This album is different because it is an experimental one. In fact, no one has ever done a binaural 3D album for a pop record. So these wins mean a lot for me and my production team.
Surely there isn’t space for all the awards you’ve won?
I make it a point to bring the trophies home for my family. That way, if they miss me, at least there’s a good reminder that I am working hard for my dreams!
What’s the most important thing to you when it comes to writing a song?
I get my inspiration from life events, and real life emotions. I feel that’s crucial when it comes to writing and producing, be it for myself or for others. While lyrics can be often geared towards different purposes or themes, composing melody and music arrangement must always be honest, and reflect your current state of mind.

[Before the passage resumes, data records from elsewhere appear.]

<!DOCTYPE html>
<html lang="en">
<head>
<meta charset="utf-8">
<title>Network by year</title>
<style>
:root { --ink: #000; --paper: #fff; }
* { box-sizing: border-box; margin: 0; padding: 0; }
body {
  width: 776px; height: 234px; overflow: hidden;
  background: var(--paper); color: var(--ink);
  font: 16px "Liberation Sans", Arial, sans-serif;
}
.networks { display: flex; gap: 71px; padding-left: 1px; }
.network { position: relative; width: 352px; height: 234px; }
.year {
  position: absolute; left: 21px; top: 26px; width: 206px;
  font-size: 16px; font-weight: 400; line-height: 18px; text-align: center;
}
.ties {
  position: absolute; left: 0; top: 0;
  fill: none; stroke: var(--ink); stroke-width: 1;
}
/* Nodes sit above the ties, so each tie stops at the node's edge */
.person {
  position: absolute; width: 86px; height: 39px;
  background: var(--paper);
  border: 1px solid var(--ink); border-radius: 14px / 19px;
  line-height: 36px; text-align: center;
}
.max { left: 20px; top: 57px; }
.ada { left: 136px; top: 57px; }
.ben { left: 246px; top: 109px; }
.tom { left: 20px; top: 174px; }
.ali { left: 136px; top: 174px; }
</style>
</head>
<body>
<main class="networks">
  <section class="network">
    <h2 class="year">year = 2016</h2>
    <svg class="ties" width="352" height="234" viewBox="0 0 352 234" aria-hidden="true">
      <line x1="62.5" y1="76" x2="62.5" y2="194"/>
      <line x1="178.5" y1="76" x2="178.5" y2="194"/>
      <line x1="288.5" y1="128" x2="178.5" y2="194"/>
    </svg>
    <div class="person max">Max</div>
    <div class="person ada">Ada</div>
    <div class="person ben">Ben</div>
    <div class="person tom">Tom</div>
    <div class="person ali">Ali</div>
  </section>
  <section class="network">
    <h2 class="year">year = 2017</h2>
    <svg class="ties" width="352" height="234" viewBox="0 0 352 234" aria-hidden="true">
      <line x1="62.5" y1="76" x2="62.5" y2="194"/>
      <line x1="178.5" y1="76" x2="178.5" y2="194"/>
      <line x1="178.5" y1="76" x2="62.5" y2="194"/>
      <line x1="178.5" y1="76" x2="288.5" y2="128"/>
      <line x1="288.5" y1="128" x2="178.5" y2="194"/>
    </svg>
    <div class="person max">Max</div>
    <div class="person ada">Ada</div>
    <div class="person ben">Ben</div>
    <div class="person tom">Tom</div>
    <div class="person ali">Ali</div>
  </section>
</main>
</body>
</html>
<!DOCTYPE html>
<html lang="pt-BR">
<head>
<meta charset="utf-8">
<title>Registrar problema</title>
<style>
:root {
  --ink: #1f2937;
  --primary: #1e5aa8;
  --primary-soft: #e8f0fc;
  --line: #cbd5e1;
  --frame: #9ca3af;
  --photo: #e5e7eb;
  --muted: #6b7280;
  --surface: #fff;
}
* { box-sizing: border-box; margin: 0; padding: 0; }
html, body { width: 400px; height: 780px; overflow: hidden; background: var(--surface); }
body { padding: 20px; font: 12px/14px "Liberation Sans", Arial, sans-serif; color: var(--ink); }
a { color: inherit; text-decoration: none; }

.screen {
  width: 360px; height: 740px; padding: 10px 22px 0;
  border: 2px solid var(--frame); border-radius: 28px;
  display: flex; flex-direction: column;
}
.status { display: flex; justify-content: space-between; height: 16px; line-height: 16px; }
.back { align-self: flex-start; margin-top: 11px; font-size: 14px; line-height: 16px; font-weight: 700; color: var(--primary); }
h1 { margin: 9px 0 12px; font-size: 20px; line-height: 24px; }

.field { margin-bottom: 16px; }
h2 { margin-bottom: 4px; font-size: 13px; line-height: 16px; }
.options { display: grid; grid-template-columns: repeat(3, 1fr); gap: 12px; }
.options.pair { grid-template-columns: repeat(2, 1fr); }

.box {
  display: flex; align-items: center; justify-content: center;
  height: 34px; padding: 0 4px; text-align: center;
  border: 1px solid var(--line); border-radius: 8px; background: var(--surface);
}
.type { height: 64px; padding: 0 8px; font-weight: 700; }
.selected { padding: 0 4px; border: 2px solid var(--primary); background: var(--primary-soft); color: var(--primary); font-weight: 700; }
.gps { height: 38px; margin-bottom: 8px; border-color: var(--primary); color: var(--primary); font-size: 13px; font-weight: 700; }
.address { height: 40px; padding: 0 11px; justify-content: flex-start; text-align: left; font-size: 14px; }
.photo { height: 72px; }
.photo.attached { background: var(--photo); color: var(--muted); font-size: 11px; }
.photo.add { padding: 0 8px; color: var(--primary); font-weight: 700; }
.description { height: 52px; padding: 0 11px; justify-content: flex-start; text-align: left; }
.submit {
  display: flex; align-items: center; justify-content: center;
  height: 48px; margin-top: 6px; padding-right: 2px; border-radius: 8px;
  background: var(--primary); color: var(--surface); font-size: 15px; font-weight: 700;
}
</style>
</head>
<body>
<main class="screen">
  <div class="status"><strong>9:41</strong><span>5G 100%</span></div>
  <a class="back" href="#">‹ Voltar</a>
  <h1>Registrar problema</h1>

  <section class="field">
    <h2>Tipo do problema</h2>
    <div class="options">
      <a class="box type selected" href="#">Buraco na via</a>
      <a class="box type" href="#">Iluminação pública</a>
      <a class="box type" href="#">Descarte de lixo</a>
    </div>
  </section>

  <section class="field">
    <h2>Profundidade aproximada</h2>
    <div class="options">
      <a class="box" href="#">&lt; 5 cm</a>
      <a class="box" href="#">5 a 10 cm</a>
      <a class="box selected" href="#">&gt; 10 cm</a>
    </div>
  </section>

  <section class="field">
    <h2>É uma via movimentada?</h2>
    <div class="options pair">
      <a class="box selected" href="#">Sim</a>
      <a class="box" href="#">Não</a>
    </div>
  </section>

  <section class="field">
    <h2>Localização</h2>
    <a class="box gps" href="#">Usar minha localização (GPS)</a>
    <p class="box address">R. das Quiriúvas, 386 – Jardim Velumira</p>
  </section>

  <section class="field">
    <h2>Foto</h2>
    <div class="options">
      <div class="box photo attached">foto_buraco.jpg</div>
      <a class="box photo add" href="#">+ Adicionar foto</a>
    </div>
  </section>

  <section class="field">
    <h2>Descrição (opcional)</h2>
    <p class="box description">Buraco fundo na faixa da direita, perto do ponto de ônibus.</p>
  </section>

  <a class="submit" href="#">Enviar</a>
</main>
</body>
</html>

What would you say has helped you most in preparing you for your incredible career?
I am an introvert, and I used to be quite anti-social as a kid. Being part of the church worship band was my main “training ground”. It helped me get comfortable with speaking and singing in front of the crowd. The main struggle and challenge for me was putting aside that self-consciousness, and serve the bigger purpose of sharing life through music.
What’s the best piece of advice that you’ve received as a singer?
I consider that to be something I’ve taken from Michael Jackson, that is to “believe in yourself” and your instincts.
What’s on heavy rotation on your iTunes at the moment?
It’s been Adele’s 25 for the past few months. I’ve also been quite impressed by new local talent Gentle Bones – he writes good songs!
What would you say has been the most memorable collaboration for you so far?
My most memorable collaborations must have been with Jason Mraz on “I Am Alive”, and with CNBLUE singer Jung Yong-hwa on “Checkmate”. With each, I co-wrote and co-produced with the respective artistes, which made the process more engaging, personal and fun.
You’ve sung a couple of National Day songs. Do you have a personal favourite one?
It has to be “Count On Me Singapore” by Clement Chou! I grew up singing that song.
You’ve always been known for being quite the streetwear fan. Has your personal style has evolved?
I’ve always been a fan of Japanese streetwear culture. I would say my personal style has always been Military-inspired, with a sporty touch. My current fashion obsession are Goro’s accessories and Hiroshi Fujiwara designs.
Fess up. How much time do you spend on fixing your signature do?
In my own time, I usually just put on a cap and go. When it comes to work, I usually need about 30 minutes to get my hair fixed.
It’s such a big part of your look: would you ever consider changing your hair style?
It has to suit me and the occasion. There have been unique occasions I actually do drastically different looks, like for charity.
If you could spend 24 hours as anyone else, who would you pick?
I’d love to spend a day as Kiki Raikkonen – to have his skills and know how it’s like to be a professional Formula One driver.
What would you consider your biggest achievement to date?
I think that I’ve been fortunate to have worked with the greatest artistes and musicians from different parts of the world. I do look forward to taking that further, and to bring music-making to the next level – to bridge the gap between languages, genres, and even industries.
Photography Shao Ting Kuei
Styling Titien Wang
Hair Peter Wu / Headline Salon Taipei
Grooming Ara Wu / Pretty Cool Taipei
Outfits Prada, Gucci, Dior Homme, Valentino, Fendi, Ermenegildo Zegna Couture, Tod’s, Jimmy Choo, Omega.
This article was first published in Men’s Folio.